“We have requested the extradition of 30 terrorists, but [Sweden] said they wouldn’t,” he said this week. “You will not deliver terrorists to us, but you will ask us to allow you to join NATO. NATO is a security entity. It’s a security agency. Therefore, we cannot say ‘yes’ to depriving this security organization of security.”

Ankara says Sweden and Finland have harbored people it believes are linked to groups it considers terrorists, namely Kurdistan Workers’ Party (PKK) activists and supporters of Fethullah Gulen, based in the United States, whom Turkey accuses of orchestrating a coup attempt in 2016.

Erdogan also said Turkey would oppose NATO offers from those who imposed sanctions on Ankara.

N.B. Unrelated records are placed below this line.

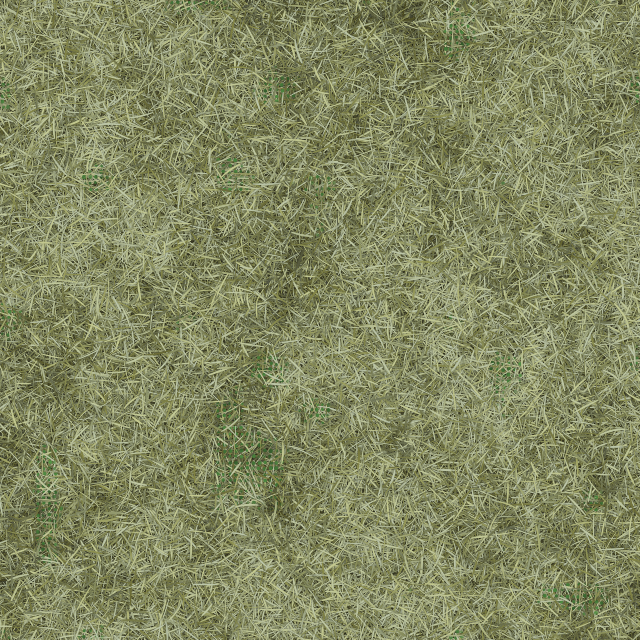
This texture is drawn by a three.js fragment shader. Its source:

```glsl
// Dry, mown grass seen from above: many thin layers of scattered blades
// are painted from the dark thatch upward, each blade with a soft shadow.
// Slow noise varies tone and lie, and small clover patches peep through.
varying vec2 vUv;

const int LAYERS = 30;
const int CLOVER_LAYER = 26;
const vec3 SOIL = vec3(0.28, 0.28, 0.17);
const vec3 THATCH = vec3(0.23, 0.23, 0.135);
const vec3 STRAW = vec3(0.535, 0.555, 0.35);
const vec3 BLEACHED = vec3(0.75, 0.78, 0.61);
const vec3 CLOVER = vec3(0.27, 0.46, 0.22);
const float EDGE = 0.0009;

vec4 hash4(vec2 p) {
  vec4 q = fract(p.xyxy * vec4(0.1031, 0.1030, 0.0973, 0.1099));
  q += dot(q, q.wzxy + 33.33);
  return fract((q.xxyz + q.yzzw) * q.zywx);
}

float valueNoise(vec2 p) {
  vec2 cell = floor(p);
  vec2 f = fract(p);
  f = f * f * (3.0 - 2.0 * f);
  float low = mix(hash4(cell).x, hash4(cell + vec2(1.0, 0.0)).x, f.x);
  float high = mix(hash4(cell + vec2(0.0, 1.0)).x, hash4(cell + 1.0).x, f.x);
  return mix(low, high, f.y);
}

mat2 rotation(float angle) {
  float c = cos(angle);
  float s = sin(angle);
  return mat2(c, -s, s, c);
}

// Dark to pale ramp; warmth shifts between grey and yellow straw.
vec3 grassColour(float tone, float warmth) {
  float t = clamp(tone, 0.0, 1.0);
  vec3 colour = mix(THATCH, STRAW, min(t / 0.6, 1.0));
  colour = mix(colour, BLEACHED, max(t - 0.6, 0.0) / 0.4);
  return colour + (warmth - 0.5) * vec3(0.03, 0.01, -0.11);
}

// Tapered, slightly bent blade along x: x = cover, y = shadow.
vec2 bladeMask(vec2 p, float halfLength, float halfWidth, float bend) {
  float along = p.x / halfLength;
  float across = abs(p.y - bend * halfLength * along * along);
  float width = halfWidth * (1.0 - 0.5 * along * along);
  float ends = 1.0 - smoothstep(0.88, 1.0, abs(along));
  float cover = 1.0 - smoothstep(width - EDGE, width + EDGE, across);
  float shadow = 1.0 - smoothstep(0.0, 0.004, across);
  return vec2(cover, shadow) * ends;
}

// One layer of blades, a blade per grid cell, painted over the base.
vec3 paintBlades(vec3 base, vec2 p, float seed, float cells, float depth,
                 float clump, float lie) {
  vec2 grid = rotation(seed * 1.7) * p * cells + seed * vec2(7.31, 3.17);
  vec2 home = floor(grid);
  vec3 colour = base;
  for (int j = -1; j <= 1; j++) {
    for (int i = -1; i <= 1; i++) {
      vec2 cell = home + vec2(float(i), float(j));
      vec4 place = hash4(cell + seed * 37.0 + 211.0);
      vec4 look = hash4(cell + seed * 53.0 + 617.0);
      vec2 local = (grid - cell - place.xy) / cells;
      local = rotation(place.z * 6.2832 + lie) * local;
      float halfLength = mix(0.4, 0.92, place.w) / cells;
      float halfWidth = mix(0.0006, 0.0016, look.x * look.x);
      vec2 mask = bladeMask(local, halfLength, halfWidth, (look.y - 0.5) * 0.2);
      float tone = 0.565 + 0.25 * depth + 0.85 * (look.z - 0.5) + 0.62 * (clump - 0.5);
      colour *= 1.0 - 0.1 * mask.y;
      colour = mix(colour, grassColour(tone, look.w), mask.x);
    }
  }
  return colour;
}

// Small round leaves, kept only where the patch mask is strong.
float cloverMask(vec2 p, float cells) {
  vec2 grid = p * cells;
  vec2 cell = floor(grid);
  vec4 leaf = hash4(cell + 91.0);
  float radius = mix(0.22, 0.36, leaf.z);
  float d = length(grid - cell - mix(vec2(0.36), vec2(0.64), leaf.xy)) - radius;
  float patchNoise = valueNoise(p * 14.0 + 5.0);
  float patchArea = smoothstep(0.8, 0.9, patchNoise + 0.12 * (leaf.w - 0.5));
  return patchArea * (1.0 - smoothstep(-EDGE * cells, EDGE * cells, d));
}

void main() {
  vec2 p = vUv;
  float clump = 0.30 * valueNoise(p * 5.0 + 2.0)
              + 0.35 * valueNoise(p * 13.0 + 31.0)
              + 0.35 * valueNoise(p * 34.0 + 67.0);
  float lie = 0.8 * valueNoise(p * 5.0 + 83.0);
  vec3 colour = SOIL * (0.8 + 0.4 * valueNoise(p * 180.0));

  for (int n = 0; n < LAYERS; n++) {
    float depth = float(n) / float(LAYERS - 1);
    if (n == CLOVER_LAYER) {
      vec3 leafColour = CLOVER * (0.75 + 0.5 * valueNoise(p * 90.0));
      colour = mix(colour, leafColour, cloverMask(p, 110.0));
    }
    float cells = mix(54.0, 40.0, depth);
    colour = paintBlades(colour, p, float(n) + 1.0, cells, depth, clump, lie);
  }

  gl_FragColor = vec4(colour, 1.0);
}
```
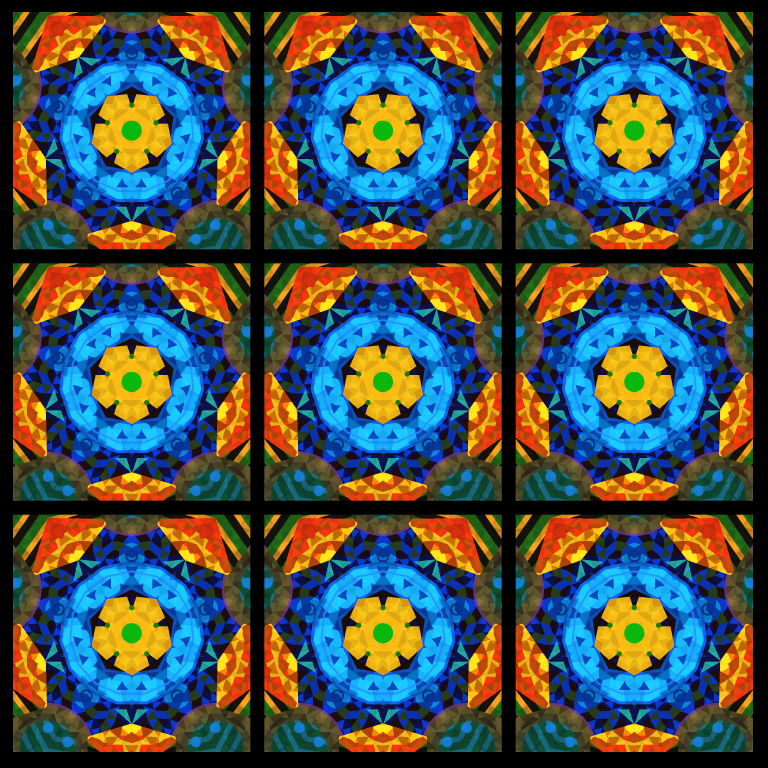
Give the GLSL for this pattern, as a Shadertoy shader.

```glsl
float hash(vec2 p) {
    vec3 v = fract(vec3(p.xyx) * 0.1031);
    v += dot(v, v.yzx + 33.33);
    return fract((v.x + v.y) * v.z);
}

// Random value per triangle of a kinked triangular mesh
float facet(vec2 p, float scale) {
    p *= scale;
    p += 0.55 * abs(fract(p.yx * 0.37 + 0.2) - 0.5);
    vec2 k = vec2(p.x + p.y * 0.577, p.y * 1.155);
    vec2 f = fract(k);
    return hash(floor(k) * 2.0 + step(f.x, f.y) + 40.0);
}

// Five mirrored wedges; x runs along the petal axis, y across it
vec2 foldWedge(vec2 q) {
    float wedge = 6.2831853 / 5.0;
    float angle = abs(mod(atan(q.x, -q.y) + 0.5 * wedge, wedge) - 0.5 * wedge);
    return length(q) * vec2(cos(angle), sin(angle));
}

vec3 kaleidoscope(vec2 q) {
    vec2 p = foldWedge(q);
    vec2 s = vec2(dot(p, vec2(0.809, 0.588)), dot(p, vec2(0.588, -0.809)));
    float r = length(p);
    float coarse = facet(p + 0.03, 7.0);
    float fine = facet(mat2(0.8, 0.6, -0.6, 0.8) * p, 11.0);
    float light = 0.72 + 0.3 * coarse + 0.22 * fine;

    // Dark glass behind everything
    vec3 col = mix(vec3(0.12, 0.06, 0.05), vec3(0.05, 0.06, 0.27), step(0.5, coarse));
    if (r > 0.6) {
        if (fine > 0.74) col = vec3(0.04, 0.2, 0.72);
        else if (fine < 0.2) col = vec3(0.17, 0.27, 0.13);
    }

    // Arches at the wedge borders, with green glass inside
    float arch = length((s - vec2(1.2, 0.0)) * vec2(1.0, 0.95));
    if (arch < 0.38) {
        col = vec3(0.4, 0.2, 0.5);
        if (arch < 0.362) col = mix(vec3(0.27, 0.24, 0.11), vec3(0.43, 0.37, 0.2), coarse);
        if (arch < 0.29) col = mix(vec3(0.2, 0.17, 0.12), vec3(0.33, 0.35, 0.18), fine);
        if (arch < 0.23) {
            float stripe = fract((s.x + 0.5 * s.y) * 8.0);
            col = mix(vec3(0.06, 0.29, 0.2), vec3(0.1, 0.42, 0.5), step(0.6, stripe));
        }
        if (length(s - vec2(1.06, 0.1)) < 0.045) col = vec3(0.08, 0.45, 0.75);
    }

    // Blue ring with scalloped outer rim and lobes
    float rim = r * cos(mod(atan(p.y, p.x) + 0.2094, 0.4189) - 0.2094);
    float lobe = length(s - vec2(0.65, 0.0));
    float inner = s.x + 0.5 * s.y;
    if (lobe < 0.11) col = mix(vec3(0.03, 0.25, 0.72), vec3(0.05, 0.5, 0.8), step(0.5, fine));
    if (inner > 0.37 && rim < 0.6) {
        col = mix(vec3(0.03, 0.48, 0.9), vec3(0.1, 0.7, 0.93), coarse);
        if (fine < 0.27) col = vec3(0.05, 0.29, 0.75);
        if (rim > 0.575 || inner < 0.4) col = vec3(0.06, 0.36, 0.85);
        if (abs(rim - 0.51) < 0.008) col = vec3(0.12, 0.52, 0.92);
    }
    if (abs(lobe - 0.045) < 0.009) col = vec3(0.03, 0.22, 0.6);

    // Paired teal triangles
    float u = 0.77 - p.x;
    if (u > 0.0 && u < 0.13 && p.y > 0.35 * u && p.y < 1.1 * u)
        col = vec3(0.12, 0.63, 0.6);

    // Orange lens with red core, striped glass beyond it
    if (p.x > 0.76 + 0.3 * p.y && p.y < 0.37) {
        float back = p.x + 0.75 * p.y;
        if (back < 1.2) {
            col = mix(vec3(0.94, 0.5, 0.04), vec3(0.98, 0.77, 0.09), step(0.3, fine));
            if (p.x + 0.22 * (coarse - 0.5) > 0.97) col = vec3(0.9, 0.2, 0.05);
            else if (coarse < 0.22) col = vec3(0.85, 0.32, 0.05);
        } else {
            float band = fract((p.x + 0.35 * p.y) * 5.0);
            col = band < 0.4 ? vec3(0.13, 0.4, 0.09)
                : band < 0.75 ? vec3(0.08, 0.07, 0.05) : vec3(0.85, 0.55, 0.1);
        }
    }

    // Flower
    if (p.x + 0.55 * p.y < 0.355 && p.y < 0.06 + 0.33 * p.x) {
        col = mix(vec3(0.92, 0.63, 0.05), vec3(0.99, 0.79, 0.1), coarse);
        light = 0.9 + 0.14 * fine;
    }
    if (length(s - vec2(0.215, 0.0)) < 0.022) col = vec3(0.1, 0.5, 0.05);
    if (r < 0.085) {
        col = vec3(0.04, 0.72, 0.05);
        light = 1.0;
    }
    return col * light;
}

// Three by three square tiles on black
vec3 tiles(vec2 uv) {
    vec2 g = uv - vec2(0.017, 0.021);
    vec2 q = (g - clamp(floor(g / 0.3272), 0.0, 2.0) * 0.3272) / 0.1545 - 1.0;
    return max(abs(q.x), abs(q.y)) < 1.0 ? kaleidoscope(q) : vec3(0.0);
}

void mainImage(out vec4 fragColor, in vec2 fragCoord) {
    // Average a 3 by 3 grid of samples for smooth edges
    vec3 sum = vec3(0.0);
    for (int i = 0; i < 9; i++) {
        vec2 offset = (vec2(i % 3, i / 3) - 1.0) / 3.0;
        sum += tiles((fragCoord + offset) / iResolution.xy);
    }
    fragColor = vec4(sum / 9.0, 1.0);
}
```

Sweden and Finland had banned arms exports to Turkey after its incursion into Syria against the Kurdish People’s Protection Units – the Syrian affiliate of the PKK – in 2019.

In Washington on Thursday, Finland’s Niinisto said his government had held talks with Turkey and assured them they would be good NATO allies.

“As NATO allies, we are committed to Turkey’s security, just as Turkey is committed to our security,” he said. “We take terrorism seriously. We condemn terrorism in all its forms and are actively committed to combating it. We are open to discussing any concerns Turkey may have regarding our membership in an open and constructive manner. “

But analysts say the move could further provoke Russia.

“I’m afraid the NATO expansion to add Finland and Sweden is provocative,” Brookings Institution fellow Melanie Sisson told VOA via Zoom. “And I’m afraid that whatever everyone’s opinion is on the value of having them in the alliance, I’m not sure that working on this issue at the moment is wise and in fact, I think, shows a certain lack of strategic patience. So I fear that this dynamic is potentially causing a different reaction from Russia than we would otherwise see.

Russian President Vladimir Putin has described NATO’s eastward expansion as a threat to Russia and cited Ukraine’s desire to join the alliance as the reason for his decision to invade in February.

“NATO expansion – this is a problem that is created completely artificially, because it is done in the interests of US foreign policy,” Putin said this week. “In general, NATO has become an instrument of foreign policy of one country. .”

Later Thursday, Biden left for his first presidential trip to Asia, where he will visit U.S. allies in South Korea and Japan and attend a summit of Quad leaders. These meetings should also include lengthy discussions on the situation in Ukraine.

Carla Babb, VOA correspondent at the Pentagon, and Milena Durdic contributed to this report. Some information comes from Reuters.